"Colaine was taken to a little smithy behind the dwelling house, and when I looked in I saw him and the clergyman kneeling side by side deep in prayer. We sent some Hottentot servants to dig a grave out of the sight of the house, to spare the feelings of its inmates, and, ordering three men who had off-saddled in the garden to fetch their rifles, we went to the workshop door. The clergyman touched the kneeling man on the shoulder and said 'Brother be a man, your time has come.' Colaine took the news calmly; he rose from his knees, shook the parson by the hand, and bidding goodbye to the guards, said that he was ready.
We led him to where the grave was being dug. He said he knew he deserved to die, but he was a poor man, and had taken blood-money to keep his wife and children from starving. The Hottentots were just completing the grave when we came up, and the unfortunate man blanched when he looked into the shallow pit. Perhaps he had still hoped for a reprieve until he saw it. We thought that the sooner it was over the better, so de Wet blindfolded him and placed him at the head of the grave.

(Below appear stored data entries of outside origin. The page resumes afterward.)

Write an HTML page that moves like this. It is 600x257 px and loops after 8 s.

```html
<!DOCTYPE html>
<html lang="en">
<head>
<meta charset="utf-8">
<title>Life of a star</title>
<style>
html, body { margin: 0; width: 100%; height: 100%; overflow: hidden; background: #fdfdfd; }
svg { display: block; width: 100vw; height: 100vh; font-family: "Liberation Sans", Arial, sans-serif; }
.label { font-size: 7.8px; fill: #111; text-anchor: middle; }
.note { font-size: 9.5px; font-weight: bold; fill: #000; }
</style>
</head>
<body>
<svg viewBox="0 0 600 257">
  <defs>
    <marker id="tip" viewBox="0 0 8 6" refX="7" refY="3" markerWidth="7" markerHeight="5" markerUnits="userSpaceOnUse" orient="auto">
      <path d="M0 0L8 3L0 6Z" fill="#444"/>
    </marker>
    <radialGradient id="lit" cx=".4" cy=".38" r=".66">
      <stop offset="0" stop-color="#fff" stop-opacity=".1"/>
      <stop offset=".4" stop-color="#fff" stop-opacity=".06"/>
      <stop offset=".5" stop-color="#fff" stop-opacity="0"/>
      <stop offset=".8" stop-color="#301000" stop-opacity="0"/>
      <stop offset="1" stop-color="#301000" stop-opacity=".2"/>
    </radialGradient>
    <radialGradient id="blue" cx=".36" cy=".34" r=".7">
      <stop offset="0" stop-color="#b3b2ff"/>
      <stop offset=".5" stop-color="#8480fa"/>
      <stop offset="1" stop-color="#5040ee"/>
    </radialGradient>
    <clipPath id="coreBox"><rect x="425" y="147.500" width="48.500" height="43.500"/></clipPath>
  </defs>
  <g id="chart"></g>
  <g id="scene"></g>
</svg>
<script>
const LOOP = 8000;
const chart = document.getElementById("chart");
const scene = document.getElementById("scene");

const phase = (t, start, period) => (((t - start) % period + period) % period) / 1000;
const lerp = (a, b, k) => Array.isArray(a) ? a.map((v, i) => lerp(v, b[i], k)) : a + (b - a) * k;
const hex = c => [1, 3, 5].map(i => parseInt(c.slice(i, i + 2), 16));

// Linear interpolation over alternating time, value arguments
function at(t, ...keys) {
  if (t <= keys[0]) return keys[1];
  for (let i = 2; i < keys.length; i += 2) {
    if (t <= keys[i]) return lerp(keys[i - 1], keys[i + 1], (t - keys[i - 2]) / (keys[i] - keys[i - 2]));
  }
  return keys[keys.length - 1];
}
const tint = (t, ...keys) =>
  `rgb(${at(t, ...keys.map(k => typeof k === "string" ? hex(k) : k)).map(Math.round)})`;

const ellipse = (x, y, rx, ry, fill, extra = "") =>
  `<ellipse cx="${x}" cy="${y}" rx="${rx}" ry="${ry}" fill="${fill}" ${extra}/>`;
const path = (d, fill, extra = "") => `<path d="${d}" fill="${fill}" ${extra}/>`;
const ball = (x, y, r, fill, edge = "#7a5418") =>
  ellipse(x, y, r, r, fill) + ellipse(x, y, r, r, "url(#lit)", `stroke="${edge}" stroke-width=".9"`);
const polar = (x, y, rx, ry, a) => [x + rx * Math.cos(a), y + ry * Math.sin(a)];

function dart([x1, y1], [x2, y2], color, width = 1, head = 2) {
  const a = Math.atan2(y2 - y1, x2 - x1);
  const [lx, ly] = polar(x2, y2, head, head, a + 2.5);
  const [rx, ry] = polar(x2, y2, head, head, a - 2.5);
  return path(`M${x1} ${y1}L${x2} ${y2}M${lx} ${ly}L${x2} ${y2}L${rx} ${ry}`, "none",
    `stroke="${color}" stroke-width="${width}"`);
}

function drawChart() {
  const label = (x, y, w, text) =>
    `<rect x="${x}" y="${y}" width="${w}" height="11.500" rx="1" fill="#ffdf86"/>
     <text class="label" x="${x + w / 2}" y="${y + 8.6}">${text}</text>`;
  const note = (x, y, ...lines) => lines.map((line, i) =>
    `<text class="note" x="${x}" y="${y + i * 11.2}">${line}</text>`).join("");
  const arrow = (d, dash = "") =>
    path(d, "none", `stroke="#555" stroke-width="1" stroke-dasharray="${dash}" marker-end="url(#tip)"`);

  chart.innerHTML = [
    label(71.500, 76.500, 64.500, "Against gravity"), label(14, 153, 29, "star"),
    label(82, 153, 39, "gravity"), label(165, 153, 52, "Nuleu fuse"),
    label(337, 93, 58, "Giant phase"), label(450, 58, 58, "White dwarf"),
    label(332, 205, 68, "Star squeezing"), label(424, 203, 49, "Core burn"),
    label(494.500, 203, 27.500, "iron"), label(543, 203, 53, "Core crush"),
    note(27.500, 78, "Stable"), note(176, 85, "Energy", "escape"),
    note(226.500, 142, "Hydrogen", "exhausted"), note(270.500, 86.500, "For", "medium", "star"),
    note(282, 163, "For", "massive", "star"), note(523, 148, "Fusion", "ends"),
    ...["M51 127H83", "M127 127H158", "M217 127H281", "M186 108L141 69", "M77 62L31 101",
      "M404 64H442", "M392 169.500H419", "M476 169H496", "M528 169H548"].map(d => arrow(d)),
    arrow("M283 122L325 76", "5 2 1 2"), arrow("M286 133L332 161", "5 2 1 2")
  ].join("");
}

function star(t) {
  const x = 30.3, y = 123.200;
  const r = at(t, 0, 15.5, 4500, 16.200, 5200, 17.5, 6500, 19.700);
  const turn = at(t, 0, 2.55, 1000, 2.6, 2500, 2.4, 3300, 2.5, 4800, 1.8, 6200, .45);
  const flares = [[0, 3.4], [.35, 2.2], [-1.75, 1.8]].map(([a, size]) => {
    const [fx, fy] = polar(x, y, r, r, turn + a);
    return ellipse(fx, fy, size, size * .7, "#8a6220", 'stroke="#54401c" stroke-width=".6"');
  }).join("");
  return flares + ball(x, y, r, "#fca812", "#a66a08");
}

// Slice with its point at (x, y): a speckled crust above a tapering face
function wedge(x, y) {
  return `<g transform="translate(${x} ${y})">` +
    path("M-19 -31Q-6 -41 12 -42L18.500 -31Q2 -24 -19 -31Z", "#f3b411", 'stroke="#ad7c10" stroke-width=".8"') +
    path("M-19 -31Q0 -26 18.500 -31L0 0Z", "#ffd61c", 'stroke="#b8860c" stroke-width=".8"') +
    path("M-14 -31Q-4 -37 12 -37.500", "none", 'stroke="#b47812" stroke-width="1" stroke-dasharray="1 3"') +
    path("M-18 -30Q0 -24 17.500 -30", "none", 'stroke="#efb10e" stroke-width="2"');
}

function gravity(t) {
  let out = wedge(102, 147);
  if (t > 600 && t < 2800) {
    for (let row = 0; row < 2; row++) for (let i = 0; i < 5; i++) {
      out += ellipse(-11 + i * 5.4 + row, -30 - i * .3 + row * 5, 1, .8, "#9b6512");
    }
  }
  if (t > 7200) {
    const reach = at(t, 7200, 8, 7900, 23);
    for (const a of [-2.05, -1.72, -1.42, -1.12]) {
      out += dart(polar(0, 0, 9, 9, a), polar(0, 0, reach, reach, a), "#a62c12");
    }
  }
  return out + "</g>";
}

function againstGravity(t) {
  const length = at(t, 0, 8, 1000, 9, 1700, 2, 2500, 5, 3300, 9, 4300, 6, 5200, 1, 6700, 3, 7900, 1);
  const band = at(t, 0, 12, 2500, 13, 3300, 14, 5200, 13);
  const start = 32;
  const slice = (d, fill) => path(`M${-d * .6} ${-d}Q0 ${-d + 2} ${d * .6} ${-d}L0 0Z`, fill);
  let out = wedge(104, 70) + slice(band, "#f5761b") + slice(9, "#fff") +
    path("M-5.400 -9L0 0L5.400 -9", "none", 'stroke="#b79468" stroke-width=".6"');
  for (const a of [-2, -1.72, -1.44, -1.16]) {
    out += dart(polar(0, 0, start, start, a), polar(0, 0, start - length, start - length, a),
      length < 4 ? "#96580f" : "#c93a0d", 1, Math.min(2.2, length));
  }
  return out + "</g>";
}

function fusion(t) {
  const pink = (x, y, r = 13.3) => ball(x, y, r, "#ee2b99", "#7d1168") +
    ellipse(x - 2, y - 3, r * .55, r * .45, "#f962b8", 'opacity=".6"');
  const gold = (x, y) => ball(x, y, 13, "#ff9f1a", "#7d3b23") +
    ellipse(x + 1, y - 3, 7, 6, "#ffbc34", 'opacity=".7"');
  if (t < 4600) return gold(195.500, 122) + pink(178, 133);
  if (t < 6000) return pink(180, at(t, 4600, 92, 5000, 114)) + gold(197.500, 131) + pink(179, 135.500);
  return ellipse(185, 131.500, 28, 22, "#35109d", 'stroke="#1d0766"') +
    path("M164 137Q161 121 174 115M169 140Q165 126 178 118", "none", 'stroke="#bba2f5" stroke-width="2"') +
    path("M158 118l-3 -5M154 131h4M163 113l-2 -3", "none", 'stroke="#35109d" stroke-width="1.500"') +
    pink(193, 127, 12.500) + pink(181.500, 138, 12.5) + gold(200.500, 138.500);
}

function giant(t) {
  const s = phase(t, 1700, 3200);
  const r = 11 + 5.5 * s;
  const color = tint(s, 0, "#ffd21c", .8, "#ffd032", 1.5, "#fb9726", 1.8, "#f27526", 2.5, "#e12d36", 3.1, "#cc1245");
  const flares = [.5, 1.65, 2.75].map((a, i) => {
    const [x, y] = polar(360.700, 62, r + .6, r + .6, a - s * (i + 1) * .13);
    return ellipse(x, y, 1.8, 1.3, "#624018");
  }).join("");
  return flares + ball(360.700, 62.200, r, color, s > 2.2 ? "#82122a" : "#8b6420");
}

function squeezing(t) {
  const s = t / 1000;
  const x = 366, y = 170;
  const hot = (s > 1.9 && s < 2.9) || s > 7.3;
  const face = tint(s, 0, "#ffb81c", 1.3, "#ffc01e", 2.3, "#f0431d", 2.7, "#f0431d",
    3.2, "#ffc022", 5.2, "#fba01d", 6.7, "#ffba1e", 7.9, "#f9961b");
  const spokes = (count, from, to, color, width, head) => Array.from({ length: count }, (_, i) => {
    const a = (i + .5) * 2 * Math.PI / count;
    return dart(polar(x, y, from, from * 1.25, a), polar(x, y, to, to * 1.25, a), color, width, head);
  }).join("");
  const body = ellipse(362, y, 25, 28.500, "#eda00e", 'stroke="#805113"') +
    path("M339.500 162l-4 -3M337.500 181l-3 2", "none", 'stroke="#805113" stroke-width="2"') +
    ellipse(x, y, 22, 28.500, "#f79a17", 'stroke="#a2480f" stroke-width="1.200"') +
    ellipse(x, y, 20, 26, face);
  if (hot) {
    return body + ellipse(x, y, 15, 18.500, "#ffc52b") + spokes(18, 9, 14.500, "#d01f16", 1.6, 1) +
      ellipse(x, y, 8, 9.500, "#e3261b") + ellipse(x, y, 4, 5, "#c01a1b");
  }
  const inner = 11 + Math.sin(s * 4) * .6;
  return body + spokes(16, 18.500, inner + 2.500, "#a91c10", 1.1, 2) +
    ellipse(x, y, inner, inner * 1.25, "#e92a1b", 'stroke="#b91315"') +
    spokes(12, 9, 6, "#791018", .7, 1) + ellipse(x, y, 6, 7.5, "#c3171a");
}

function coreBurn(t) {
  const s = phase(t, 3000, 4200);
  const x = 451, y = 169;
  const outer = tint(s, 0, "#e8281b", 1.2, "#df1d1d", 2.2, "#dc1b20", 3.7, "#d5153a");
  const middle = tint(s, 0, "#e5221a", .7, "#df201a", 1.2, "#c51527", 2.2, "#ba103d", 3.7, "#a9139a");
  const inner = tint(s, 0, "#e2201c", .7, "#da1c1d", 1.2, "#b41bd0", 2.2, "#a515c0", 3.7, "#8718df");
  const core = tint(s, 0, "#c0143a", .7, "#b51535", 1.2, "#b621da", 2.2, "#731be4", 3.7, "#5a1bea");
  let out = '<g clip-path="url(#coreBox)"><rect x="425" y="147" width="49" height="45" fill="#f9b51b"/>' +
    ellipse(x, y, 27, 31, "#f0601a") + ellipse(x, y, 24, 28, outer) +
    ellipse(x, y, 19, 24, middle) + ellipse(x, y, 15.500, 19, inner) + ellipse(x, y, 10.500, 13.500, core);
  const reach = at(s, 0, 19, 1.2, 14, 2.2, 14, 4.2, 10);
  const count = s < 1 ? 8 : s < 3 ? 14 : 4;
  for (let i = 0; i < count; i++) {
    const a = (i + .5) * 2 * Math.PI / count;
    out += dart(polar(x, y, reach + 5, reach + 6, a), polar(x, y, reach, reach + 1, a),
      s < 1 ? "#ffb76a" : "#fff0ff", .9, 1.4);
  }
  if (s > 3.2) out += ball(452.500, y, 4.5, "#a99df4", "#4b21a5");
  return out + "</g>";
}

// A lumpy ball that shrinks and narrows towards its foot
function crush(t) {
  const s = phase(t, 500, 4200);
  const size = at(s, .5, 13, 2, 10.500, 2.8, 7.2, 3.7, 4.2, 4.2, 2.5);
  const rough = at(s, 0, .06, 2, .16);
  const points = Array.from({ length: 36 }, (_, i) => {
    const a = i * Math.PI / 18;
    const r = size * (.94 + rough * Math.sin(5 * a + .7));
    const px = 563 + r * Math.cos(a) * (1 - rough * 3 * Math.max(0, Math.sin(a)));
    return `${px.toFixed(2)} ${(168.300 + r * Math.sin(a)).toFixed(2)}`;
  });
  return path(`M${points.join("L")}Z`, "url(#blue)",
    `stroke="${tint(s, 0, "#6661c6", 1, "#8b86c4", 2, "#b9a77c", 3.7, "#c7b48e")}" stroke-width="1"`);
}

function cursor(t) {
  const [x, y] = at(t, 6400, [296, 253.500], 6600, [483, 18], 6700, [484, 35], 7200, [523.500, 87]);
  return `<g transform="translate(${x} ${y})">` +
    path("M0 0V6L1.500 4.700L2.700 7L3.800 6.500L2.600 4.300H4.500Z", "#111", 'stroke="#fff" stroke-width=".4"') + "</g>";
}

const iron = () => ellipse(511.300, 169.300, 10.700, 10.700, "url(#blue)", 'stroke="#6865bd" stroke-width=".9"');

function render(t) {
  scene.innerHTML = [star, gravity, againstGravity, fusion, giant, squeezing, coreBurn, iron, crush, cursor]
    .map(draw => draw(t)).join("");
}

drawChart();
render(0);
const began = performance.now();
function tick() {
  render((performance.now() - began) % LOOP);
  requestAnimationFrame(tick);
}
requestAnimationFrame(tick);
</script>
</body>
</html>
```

Realizing this was the end, Colaine held up his hands and in a low tone recited the Lord's Prayer while the firing party silently ranged themselves. As he came to the final Amen they fired. With a convulsive jerk he pitched backward into the grave and the frightened Hottentots quickly covered him with earth."